■ WHAT IS NEEDED ■
Search the entries for the word "child". Copy every line where it turns up.

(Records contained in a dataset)
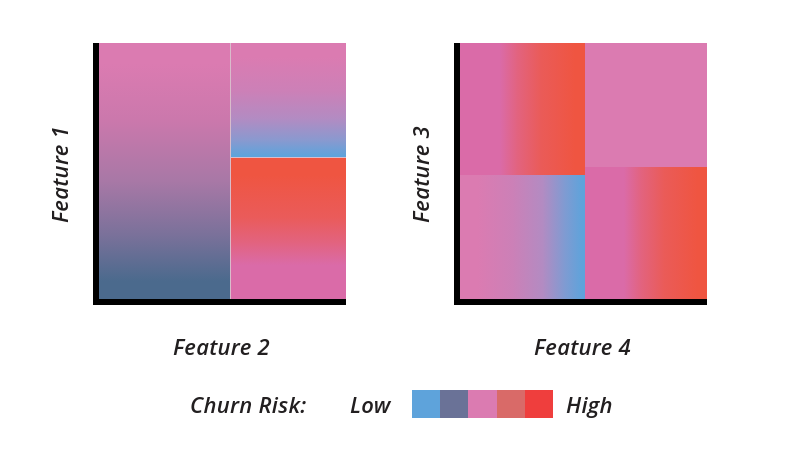
<!DOCTYPE html>
<html lang="en">
<head>
<meta charset="utf-8">
<title>Churn risk by feature</title>
<style>
:root {
  --ink: #221f20;
  --axis: #000;
  --seam: #d9bccb;
  --blue: #5ea3db;
  --slate: #6a7297;
  --steel: #4b6a8d;
  --pink: #db7bb1;
  --magenta: #da6ba8;
  --coral: #d96a68;
  --orange: #ef5541;
  --red: #ef3e3d;
}
* { box-sizing: border-box; margin: 0; }
body {
  width: 800px;
  height: 458px;
  overflow: hidden;
  background: #fff;
  color: var(--ink);
  font: italic 600 22px/30px "Open Sans", "Noto Sans", sans-serif;
  letter-spacing: 0.3px;
  white-space: nowrap;
}
.charts {
  display: flex;
  gap: 57px;
  padding: 43px 0 0 42px;
}
.chart {
  display: grid;
  grid-template: 262px 30px / 34px 253px;
  gap: 26px 17px;
}
.y-label {
  place-self: center;
  writing-mode: vertical-rl;
  transform: rotate(180deg);
}
.x-label {
  grid-column: 2;
  padding-left: 4px;
  text-align: center;
}
.plot {
  display: flex;
  border: solid var(--axis);
  border-width: 0 0 6px 6px;
}
.column { display: flex; flex-direction: column; }
.region { flex: 1; }

.plot-a .column:first-child { width: 131px; }
.plot-a .column:last-child { flex: 1; border-left: 1px solid var(--seam); }
.plot-b .column:first-child { width: 125px; }
.plot-b .column:last-child { flex: 1; }

.pink-to-steel { background: linear-gradient(var(--pink) 8%, #cb78ac 30%, #a878a6 54%, #7a719a 75%, var(--steel) 93%); }
.pink-to-blue { flex: 0 0 115px; border-bottom: 1px solid var(--seam); background: linear-gradient(var(--pink) 12%, #cc80b7 42%, #b38bc2 66%, #8a99cf 85%, var(--blue) 99%); }
.orange-to-magenta { background: linear-gradient(var(--orange) 12%, #ea5b5a 42%, #e2637f 60%, var(--magenta) 76%); }
.magenta-to-orange { background: linear-gradient(90deg, var(--magenta) 32%, #e2637f 46%, #ea5b58 65%, var(--orange) 92%); }
.pink-to-blue-across { background: linear-gradient(90deg, var(--pink) 14%, #cc80b7 42%, #b38bc2 66%, #7f9bd2 84%, var(--blue) 98%); }
.solid-pink { flex: 0 0 124px; background: var(--pink); }
.tall { flex: 0 0 132px; }

.legend {
  display: flex;
  align-items: center;
  height: 30px;
  margin-top: 28px;
  padding-left: 190px;
}
.legend-title { width: 160px; }
.legend-low { width: 62px; }
.scale {
  display: flex;
  width: 141px;
  height: 28px;
  margin-right: 13px;
}
.scale span { flex: 1; }
.step-1 { background: var(--blue); }
.step-2 { background: var(--slate); }
.step-3 { background: var(--pink); }
.step-4 { background: var(--coral); }
.step-5 { background: var(--red); }
</style>
</head>
<body>
<main>
  <div class="charts">
    <section class="chart">
      <p class="y-label">Feature 1</p>
      <div class="plot plot-a">
        <div class="column">
          <div class="region pink-to-steel"></div>
        </div>
        <div class="column">
          <div class="region pink-to-blue"></div>
          <div class="region orange-to-magenta"></div>
        </div>
      </div>
      <p class="x-label">Feature 2</p>
    </section>
    <section class="chart">
      <p class="y-label">Feature 3</p>
      <div class="plot plot-b">
        <div class="column">
          <div class="region magenta-to-orange tall"></div>
          <div class="region pink-to-blue-across"></div>
        </div>
        <div class="column">
          <div class="region solid-pink"></div>
          <div class="region magenta-to-orange"></div>
        </div>
      </div>
      <p class="x-label">Feature 4</p>
    </section>
  </div>
  <div class="legend">
    <span class="legend-title">Churn Risk:</span>
    <span class="legend-low">Low</span>
    <div class="scale">
      <span class="step-1"></span>
      <span class="step-2"></span>
      <span class="step-3"></span>
      <span class="step-4"></span>
      <span class="step-5"></span>
    </div>
    <span>High</span>
  </div>
</main>
</body>
</html>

■ WRITTEN REPLY ■
.plot-a .column:first-child { width: 131px; }
.plot-a .column:last-child { flex: 1; border-left: 1px solid var(--seam); }
.plot-b .column:first-child { width: 125px; }
.plot-b .column:last-child { flex: 1; }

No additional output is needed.